:: DATA FOR PROCESSING ::

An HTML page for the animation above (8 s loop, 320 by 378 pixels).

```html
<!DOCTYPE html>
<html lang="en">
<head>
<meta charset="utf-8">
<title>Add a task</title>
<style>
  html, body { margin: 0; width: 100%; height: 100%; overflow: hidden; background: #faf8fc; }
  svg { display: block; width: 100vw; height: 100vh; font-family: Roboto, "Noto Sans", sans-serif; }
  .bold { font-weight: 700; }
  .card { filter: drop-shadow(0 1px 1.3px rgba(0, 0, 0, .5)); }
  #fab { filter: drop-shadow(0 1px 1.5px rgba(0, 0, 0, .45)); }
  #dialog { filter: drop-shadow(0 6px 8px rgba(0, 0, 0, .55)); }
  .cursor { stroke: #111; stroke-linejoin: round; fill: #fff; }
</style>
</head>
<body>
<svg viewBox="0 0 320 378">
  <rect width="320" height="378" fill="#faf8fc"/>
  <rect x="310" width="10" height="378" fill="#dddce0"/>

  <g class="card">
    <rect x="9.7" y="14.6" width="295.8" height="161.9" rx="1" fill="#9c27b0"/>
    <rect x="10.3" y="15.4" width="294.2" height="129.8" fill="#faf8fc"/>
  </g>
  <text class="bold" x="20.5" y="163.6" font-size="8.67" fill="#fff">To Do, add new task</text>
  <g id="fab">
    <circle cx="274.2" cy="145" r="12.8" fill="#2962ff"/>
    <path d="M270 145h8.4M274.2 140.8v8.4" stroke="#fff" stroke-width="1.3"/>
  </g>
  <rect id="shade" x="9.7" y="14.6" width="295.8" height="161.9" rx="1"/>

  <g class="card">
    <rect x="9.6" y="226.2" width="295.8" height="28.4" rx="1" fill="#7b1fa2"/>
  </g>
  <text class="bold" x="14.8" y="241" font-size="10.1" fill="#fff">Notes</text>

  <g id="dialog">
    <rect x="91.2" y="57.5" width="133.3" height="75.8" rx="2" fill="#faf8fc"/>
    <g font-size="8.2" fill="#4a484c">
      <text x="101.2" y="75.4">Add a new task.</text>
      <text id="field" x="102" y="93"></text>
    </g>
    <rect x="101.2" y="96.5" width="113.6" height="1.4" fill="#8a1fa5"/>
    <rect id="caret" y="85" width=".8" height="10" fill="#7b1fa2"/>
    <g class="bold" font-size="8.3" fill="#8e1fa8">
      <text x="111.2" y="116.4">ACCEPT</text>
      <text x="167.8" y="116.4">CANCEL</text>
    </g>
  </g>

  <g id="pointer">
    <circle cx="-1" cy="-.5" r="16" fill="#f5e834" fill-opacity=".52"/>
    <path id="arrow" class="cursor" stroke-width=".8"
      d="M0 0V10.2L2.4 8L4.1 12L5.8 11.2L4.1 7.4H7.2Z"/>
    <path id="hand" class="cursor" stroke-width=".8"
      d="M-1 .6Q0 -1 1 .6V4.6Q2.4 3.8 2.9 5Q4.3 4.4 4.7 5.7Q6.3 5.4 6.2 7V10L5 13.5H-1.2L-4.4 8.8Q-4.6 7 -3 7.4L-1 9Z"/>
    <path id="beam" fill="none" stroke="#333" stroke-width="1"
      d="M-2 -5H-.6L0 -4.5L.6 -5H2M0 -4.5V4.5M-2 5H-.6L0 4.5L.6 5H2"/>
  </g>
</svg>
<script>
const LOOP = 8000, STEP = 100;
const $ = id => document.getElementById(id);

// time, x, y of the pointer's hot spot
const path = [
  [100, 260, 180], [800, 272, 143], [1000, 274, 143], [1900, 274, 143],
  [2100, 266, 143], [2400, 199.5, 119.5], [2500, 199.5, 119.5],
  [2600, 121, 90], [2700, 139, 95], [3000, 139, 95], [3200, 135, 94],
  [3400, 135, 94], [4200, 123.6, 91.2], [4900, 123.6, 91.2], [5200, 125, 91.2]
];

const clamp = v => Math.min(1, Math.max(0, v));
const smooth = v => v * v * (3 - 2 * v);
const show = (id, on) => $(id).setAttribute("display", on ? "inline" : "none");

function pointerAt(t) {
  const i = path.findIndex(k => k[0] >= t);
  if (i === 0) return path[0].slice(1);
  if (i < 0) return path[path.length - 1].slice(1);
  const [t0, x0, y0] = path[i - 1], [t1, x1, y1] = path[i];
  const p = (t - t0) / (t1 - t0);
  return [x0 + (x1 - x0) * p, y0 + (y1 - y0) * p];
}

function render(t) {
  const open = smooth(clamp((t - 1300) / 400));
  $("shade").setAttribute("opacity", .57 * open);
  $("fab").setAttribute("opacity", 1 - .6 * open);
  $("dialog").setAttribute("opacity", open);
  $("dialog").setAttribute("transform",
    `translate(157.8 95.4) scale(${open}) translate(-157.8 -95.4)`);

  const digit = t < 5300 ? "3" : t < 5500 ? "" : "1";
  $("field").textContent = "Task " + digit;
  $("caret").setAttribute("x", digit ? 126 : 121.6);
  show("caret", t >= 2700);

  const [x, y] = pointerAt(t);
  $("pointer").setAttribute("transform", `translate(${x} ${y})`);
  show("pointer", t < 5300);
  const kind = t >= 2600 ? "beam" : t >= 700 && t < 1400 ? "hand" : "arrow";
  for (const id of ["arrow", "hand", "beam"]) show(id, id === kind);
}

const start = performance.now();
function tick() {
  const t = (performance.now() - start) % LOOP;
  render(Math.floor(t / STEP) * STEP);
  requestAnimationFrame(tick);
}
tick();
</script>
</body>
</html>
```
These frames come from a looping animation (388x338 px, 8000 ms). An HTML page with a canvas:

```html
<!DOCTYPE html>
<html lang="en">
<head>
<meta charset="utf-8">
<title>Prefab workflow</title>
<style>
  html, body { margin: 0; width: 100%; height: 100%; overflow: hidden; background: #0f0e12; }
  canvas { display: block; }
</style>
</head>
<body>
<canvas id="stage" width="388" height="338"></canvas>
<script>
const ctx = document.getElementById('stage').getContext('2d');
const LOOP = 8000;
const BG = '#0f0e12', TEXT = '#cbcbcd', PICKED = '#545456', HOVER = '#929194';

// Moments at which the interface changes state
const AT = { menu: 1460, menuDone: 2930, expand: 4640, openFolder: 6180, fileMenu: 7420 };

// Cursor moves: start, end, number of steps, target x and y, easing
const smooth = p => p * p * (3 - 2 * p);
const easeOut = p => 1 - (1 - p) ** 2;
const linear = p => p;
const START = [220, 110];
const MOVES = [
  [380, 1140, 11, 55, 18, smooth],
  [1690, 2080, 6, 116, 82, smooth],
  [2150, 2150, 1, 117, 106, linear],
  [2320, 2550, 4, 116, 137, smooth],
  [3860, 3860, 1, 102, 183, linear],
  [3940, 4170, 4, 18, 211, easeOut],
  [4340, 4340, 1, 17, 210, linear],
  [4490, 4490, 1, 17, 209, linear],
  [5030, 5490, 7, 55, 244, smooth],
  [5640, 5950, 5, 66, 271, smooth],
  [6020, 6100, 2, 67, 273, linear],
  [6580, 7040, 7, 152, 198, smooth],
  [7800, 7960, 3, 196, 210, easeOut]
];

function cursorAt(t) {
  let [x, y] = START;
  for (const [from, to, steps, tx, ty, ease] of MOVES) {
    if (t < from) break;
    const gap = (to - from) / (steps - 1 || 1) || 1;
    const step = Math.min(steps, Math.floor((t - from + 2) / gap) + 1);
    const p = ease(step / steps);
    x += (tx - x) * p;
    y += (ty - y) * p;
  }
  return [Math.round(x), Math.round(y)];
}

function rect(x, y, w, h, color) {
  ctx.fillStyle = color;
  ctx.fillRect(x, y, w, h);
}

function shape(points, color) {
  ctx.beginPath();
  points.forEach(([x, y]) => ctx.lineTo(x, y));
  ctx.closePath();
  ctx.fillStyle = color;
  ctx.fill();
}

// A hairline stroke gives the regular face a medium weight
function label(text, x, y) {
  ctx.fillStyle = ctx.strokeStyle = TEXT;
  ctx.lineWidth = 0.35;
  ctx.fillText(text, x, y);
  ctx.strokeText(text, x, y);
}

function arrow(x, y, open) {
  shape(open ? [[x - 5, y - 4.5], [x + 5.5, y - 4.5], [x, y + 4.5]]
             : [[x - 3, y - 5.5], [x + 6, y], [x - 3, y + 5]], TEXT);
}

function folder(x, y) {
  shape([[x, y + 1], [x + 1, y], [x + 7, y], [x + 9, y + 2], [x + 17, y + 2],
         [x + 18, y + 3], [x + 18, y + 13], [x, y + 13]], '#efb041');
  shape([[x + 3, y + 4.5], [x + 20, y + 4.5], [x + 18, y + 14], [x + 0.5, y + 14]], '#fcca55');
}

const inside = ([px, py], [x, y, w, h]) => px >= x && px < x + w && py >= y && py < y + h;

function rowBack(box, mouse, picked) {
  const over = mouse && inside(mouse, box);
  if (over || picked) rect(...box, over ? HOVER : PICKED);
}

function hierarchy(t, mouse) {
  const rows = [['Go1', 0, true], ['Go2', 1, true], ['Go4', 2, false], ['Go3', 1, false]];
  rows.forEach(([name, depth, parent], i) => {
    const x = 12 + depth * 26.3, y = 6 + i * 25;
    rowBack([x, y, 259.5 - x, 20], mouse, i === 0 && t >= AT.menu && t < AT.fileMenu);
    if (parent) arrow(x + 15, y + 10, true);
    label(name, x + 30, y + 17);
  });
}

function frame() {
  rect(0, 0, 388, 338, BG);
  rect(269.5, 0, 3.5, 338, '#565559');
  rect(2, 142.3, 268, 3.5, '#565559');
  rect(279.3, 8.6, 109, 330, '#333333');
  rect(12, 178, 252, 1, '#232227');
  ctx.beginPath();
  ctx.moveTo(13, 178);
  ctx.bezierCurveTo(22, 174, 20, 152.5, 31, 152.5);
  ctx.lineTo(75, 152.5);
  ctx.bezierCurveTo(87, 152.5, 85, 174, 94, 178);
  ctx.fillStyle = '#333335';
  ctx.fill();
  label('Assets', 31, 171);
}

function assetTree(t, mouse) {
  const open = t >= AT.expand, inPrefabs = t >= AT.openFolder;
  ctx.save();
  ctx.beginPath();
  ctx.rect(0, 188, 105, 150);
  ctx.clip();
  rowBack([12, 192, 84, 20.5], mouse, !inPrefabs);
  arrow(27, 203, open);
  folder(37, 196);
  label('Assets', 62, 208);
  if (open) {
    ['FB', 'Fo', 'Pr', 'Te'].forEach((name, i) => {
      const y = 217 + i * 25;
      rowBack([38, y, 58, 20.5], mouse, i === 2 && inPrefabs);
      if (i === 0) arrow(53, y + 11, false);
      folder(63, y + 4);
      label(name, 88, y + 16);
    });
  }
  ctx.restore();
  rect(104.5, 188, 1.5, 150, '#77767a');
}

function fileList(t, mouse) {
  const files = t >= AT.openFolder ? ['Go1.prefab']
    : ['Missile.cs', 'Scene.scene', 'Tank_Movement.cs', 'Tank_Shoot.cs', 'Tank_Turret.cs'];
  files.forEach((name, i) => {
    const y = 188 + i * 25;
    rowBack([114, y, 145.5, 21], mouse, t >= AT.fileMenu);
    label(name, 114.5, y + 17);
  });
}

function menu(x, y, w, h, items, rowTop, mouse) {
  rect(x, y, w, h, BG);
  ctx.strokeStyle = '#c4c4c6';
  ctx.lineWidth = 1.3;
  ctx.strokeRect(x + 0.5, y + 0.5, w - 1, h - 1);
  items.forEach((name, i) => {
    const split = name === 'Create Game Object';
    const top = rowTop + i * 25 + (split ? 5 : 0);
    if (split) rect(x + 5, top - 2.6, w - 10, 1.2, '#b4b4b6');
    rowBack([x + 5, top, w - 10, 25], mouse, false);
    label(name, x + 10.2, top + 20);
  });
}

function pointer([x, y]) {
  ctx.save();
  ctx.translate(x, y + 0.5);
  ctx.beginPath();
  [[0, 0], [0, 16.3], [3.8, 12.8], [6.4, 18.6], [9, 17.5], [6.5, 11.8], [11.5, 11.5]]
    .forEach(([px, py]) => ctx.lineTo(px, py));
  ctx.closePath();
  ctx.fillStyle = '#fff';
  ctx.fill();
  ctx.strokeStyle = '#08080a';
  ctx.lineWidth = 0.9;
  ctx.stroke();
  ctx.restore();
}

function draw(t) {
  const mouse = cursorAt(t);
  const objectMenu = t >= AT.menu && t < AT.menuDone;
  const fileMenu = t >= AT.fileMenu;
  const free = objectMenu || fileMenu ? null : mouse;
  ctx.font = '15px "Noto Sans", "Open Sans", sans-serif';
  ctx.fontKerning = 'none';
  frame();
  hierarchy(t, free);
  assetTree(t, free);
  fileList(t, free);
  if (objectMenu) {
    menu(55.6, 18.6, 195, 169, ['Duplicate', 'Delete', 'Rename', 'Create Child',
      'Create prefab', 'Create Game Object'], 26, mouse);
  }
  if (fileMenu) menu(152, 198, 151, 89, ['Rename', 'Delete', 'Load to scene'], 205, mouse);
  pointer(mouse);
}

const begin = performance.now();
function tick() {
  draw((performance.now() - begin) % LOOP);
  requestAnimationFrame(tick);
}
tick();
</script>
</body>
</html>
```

:::

◆ **ASSIGNMENT**
Your reply should consist of one number: how many lines of the material above include the word "smooth".

◆ **SOLUTION TO THIS PROBLEM**
9